ASSIGNMENT — From the entries provided below, copy each line that contains the word "steps".

[Stored data entries]
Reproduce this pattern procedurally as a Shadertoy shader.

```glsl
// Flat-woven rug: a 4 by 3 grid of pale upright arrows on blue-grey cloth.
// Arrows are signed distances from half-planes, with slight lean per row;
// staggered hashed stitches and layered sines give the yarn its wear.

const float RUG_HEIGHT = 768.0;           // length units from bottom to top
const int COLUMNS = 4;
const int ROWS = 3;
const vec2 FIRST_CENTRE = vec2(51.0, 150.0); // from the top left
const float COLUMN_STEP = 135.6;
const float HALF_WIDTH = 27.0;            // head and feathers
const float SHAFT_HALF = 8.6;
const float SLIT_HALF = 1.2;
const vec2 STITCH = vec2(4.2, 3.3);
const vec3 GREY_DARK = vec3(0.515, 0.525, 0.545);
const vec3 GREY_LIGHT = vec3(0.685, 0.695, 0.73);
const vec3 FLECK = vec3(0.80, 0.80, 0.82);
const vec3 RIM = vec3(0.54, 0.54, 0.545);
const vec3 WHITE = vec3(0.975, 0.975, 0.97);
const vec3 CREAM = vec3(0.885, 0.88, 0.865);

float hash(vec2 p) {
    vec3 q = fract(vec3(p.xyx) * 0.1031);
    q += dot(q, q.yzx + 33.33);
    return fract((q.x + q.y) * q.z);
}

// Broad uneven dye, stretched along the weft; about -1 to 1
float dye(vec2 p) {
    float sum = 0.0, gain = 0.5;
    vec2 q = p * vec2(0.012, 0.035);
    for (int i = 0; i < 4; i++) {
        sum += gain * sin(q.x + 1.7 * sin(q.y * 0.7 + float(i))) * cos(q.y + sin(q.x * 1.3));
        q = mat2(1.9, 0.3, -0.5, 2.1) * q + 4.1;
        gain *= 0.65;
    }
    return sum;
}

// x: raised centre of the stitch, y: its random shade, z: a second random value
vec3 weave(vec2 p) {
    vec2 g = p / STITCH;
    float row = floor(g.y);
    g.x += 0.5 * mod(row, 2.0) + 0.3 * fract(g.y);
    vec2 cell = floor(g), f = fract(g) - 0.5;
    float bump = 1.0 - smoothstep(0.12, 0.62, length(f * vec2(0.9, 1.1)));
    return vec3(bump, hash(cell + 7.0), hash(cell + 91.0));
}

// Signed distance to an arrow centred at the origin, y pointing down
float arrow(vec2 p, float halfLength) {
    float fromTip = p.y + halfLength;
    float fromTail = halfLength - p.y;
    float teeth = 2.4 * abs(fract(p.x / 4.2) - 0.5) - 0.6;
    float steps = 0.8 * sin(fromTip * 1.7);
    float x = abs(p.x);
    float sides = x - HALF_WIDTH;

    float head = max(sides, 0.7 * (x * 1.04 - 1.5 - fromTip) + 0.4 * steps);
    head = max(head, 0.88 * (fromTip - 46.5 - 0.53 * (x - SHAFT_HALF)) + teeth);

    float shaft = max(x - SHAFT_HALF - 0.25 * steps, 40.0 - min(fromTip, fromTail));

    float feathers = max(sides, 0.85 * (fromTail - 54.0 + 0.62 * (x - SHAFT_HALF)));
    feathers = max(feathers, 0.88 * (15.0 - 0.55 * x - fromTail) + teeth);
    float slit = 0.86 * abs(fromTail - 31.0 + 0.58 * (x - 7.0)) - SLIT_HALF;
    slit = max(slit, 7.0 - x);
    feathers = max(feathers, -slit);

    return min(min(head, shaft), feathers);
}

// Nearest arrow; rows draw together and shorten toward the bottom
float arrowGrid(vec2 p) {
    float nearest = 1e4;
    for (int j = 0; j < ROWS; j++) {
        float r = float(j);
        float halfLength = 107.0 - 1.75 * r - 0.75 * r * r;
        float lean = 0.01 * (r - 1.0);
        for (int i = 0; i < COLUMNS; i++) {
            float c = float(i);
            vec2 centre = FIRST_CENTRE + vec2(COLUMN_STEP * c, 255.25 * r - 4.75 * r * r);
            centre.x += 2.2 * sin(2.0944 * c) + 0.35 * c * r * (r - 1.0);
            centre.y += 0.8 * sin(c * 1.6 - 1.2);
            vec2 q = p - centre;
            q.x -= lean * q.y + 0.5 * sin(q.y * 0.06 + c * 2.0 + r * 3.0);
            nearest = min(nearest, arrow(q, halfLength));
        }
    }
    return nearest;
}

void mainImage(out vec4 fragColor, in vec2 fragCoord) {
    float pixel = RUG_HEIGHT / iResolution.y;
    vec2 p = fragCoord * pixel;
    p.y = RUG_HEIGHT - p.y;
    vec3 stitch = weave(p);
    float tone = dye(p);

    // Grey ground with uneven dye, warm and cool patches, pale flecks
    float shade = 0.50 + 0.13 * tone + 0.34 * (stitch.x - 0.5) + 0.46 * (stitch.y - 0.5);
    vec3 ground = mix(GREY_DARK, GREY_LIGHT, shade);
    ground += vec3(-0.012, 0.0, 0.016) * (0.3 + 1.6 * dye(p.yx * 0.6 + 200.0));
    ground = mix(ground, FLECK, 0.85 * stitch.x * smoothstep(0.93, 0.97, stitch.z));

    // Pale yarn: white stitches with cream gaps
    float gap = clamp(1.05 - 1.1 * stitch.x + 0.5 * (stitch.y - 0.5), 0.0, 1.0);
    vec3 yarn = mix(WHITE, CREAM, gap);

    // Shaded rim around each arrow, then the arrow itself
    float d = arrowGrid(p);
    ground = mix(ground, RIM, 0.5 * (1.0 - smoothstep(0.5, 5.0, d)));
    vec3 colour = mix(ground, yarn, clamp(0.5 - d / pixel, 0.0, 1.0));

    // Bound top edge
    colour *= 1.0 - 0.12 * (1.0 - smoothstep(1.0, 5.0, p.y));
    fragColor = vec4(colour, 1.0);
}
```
--
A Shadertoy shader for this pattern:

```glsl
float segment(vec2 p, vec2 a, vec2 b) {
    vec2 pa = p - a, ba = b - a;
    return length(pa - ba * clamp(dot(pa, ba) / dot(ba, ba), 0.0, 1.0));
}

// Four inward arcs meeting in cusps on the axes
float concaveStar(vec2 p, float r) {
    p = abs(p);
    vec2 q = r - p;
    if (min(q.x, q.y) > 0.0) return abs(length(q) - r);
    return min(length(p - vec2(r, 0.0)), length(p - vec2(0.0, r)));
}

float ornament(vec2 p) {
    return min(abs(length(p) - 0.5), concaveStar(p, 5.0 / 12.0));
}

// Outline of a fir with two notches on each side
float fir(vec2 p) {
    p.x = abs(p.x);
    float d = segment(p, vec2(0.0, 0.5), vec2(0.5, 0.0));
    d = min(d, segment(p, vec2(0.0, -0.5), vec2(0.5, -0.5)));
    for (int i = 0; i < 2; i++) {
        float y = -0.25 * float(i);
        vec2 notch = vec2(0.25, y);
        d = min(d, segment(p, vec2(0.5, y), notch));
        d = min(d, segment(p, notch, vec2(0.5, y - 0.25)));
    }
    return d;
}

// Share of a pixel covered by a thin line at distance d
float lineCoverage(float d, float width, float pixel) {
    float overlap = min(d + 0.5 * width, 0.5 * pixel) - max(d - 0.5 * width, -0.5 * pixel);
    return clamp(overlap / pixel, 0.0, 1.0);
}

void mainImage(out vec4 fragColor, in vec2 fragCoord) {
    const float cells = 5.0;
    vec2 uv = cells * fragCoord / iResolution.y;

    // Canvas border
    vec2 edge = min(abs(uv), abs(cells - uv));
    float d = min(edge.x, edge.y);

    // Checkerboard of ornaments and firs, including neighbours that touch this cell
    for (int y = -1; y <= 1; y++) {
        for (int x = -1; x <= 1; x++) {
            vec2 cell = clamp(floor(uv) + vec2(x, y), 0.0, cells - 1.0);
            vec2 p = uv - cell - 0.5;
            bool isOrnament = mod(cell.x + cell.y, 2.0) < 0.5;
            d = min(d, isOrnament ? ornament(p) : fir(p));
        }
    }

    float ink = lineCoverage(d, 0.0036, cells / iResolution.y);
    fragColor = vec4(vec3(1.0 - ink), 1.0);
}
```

YOUR SOLUTION —
    float steps = 0.8 * sin(fromTip * 1.7);
    float head = max(sides, 0.7 * (x * 1.04 - 1.5 - fromTip) + 0.4 * steps);
    float shaft = max(x - SHAFT_HALF - 0.25 * steps, 40.0 - min(fromTip, fromTail));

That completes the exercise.